James Brown, an artist who rose to fame in New York’s 1980s art scene and later lived and worked in Merida, died Saturday at age 68.
Mexico City’s Galería Hilaria Galguera, which represented him, confirmed the news on Instagram. Artforum reported that Brown and his wife, Alexandra Condon, were killed when their car, en route to Valladolid, veered off a road in Yucatan.
Brown had been featured in a retrospective at Fundacion de Artistas as recently as 2015. At the time, he had moved on to Oaxaca and Paris. His work was compared to that of Jean-Michel Basquiat and East Village painting of the 1980s, but with influences from primitive art and classical Western modernism.
The pair ran the Oaxaca-based publishing house Carpe Diem Books, which produces limited-edition books and prints.
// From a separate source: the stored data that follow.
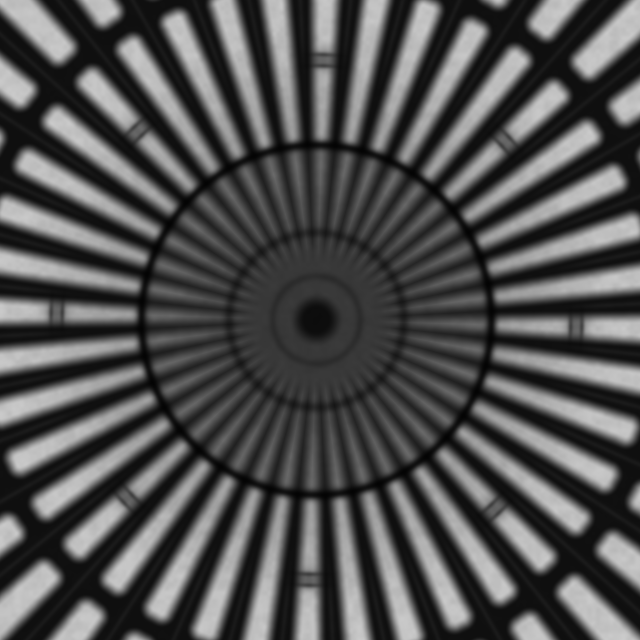
Write a WebGL 2 fragment shader that draws this pattern.

```glsl
#version 300 es
precision highp float;

#define SPOKES 40.0
#define TWIST -0.028
#define CENTER vec2(-0.0055, 0.0)
#define RING 0.2735
#define MARK_RADIUS 0.406
#define BLUR 0.0115
#define GRAIN 0.07

uniform vec2 u_resolution;
out vec4 fragColor;

const float TAU = 6.2831853;

float hash(vec2 p) {
    return fract(sin(dot(p, vec2(127.1, 311.7))) * 43758.5453);
}

float noise(vec2 p) {
    vec2 cell = floor(p), f = fract(p);
    f = f * f * (3.0 - 2.0 * f);
    float low = mix(hash(cell), hash(cell + vec2(1, 0)), f.x);
    float high = mix(hash(cell + vec2(0, 1)), hash(cell + vec2(1, 1)), f.x);
    return mix(low, high, f.y);
}

float bell(float x, float width) {
    return exp(-x * x / (width * width));
}

// Distance to the overlap of two regions, with a rounded corner
float roundOverlap(float a, float b, float corner) {
    vec2 q = vec2(a, b) + corner;
    return length(max(q, 0.0)) + min(max(q.x, q.y), 0.0) - corner;
}

// Signed arc offset from the nearest of n evenly spaced rays
float rayOffset(float angle, float radius, float n) {
    float turn = angle * n / TAU;
    return (fract(turn + 0.5) - 0.5) * TAU / n * radius;
}

void main() {
    vec2 p = (gl_FragCoord.xy - 0.5 * u_resolution) / min(u_resolution.x, u_resolution.y) - CENTER;
    float r = length(p);
    float angle = atan(p.y, p.x) - TWIST;
    float grain = noise(p * 75.0) + 0.5 * noise(p * 150.0 + 9.0) - 0.75;

    // Spokes, interrupted by the widest ring
    float pitch = TAU / SPOKES * r;
    float offset = abs(rayOffset(angle, r, SPOKES));
    float gap = 0.0175 - abs(r - 2.0 * RING);
    float d = roundOverlap(offset - 0.245 * pitch, gap, 0.014);
    float spoke = 1.0 - smoothstep(-BLUR, BLUR, d);

    // Brightness of the three zones
    float outerPeak = mix(0.62, 0.76, smoothstep(RING, 0.5, r));
    float outer = mix(0.06, outerPeak, spoke);
    float middle = mix(0.12, mix(0.33, 0.41, smoothstep(0.14, 0.25, r)), spoke);
    float fade = smoothstep(0.085, 0.145, r);
    float inner = mix(0.22, mix(0.10, 0.33, spoke), fade);
    float shade = mix(inner, middle, smoothstep(0.130, 0.143, r));
    shade = mix(shade, outer, smoothstep(RING - 0.004, RING + 0.006, r));

    // Faint threads between the outer spokes
    float thread = bell(offset - 0.5 * pitch, 0.004);
    shade += 0.04 * thread * smoothstep(0.36, 0.46, r);

    // Paired notches on every fifth spoke
    float across = rayOffset(angle, r, 8.0);
    float along = r - MARK_RADIUS;
    float notch = 0.45 * bell(along, 0.016);
    notch += 0.30 * (bell(along - 0.009, 0.004) + bell(along + 0.009, 0.004));
    shade *= 1.0 - notch * bell(across, 0.025);

    // Dark rings at halving radii
    shade *= 1.0 - 0.86 * bell(r - RING, 0.0085);
    shade *= 1.0 - 0.42 * bell(r - 0.5 * RING, 0.0085);
    shade *= 1.0 - 0.22 * bell(r - 0.25 * RING, 0.0065);

    // Central spot and soft grain
    shade = mix(0.05, shade, smoothstep(0.018, 0.044, r));
    shade *= 1.0 + GRAIN * grain;
    fragColor = vec4(vec3(shade), 1.0);
}
```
Producing just 20-25 copies each, the artist’s books and prints reflect the traditional typography techniques using locally produced metal and wood typefaces.
Brown was born in 1951 in Los Angeles, where he attended high school and college, before attending the École des Beaux-Arts in Paris. After graduation, he joined the East Village’s interdisciplinary art scene. In 1983, Brown featured in the group exhibition at Tony Shafrazi Gallery alongside Basquiat, Donald Baechler, Kenny Scarf, Keith Haring, Futura 2000 and other figures from the city’s art world at the time. While in New York, he eventually delved into sculpture, experimental printmaking and ceramics.
In the following decade, Brown and his wife began working between Merida — where he and his family moved in 2004 — and in New York and Paris, although he was most recently based in Oaxaca.
His works are held in the collections of museums that include the Centre Pompidou in Paris, the Museum of Modern Art in New York, and the Museo Tamayo in Mexico City.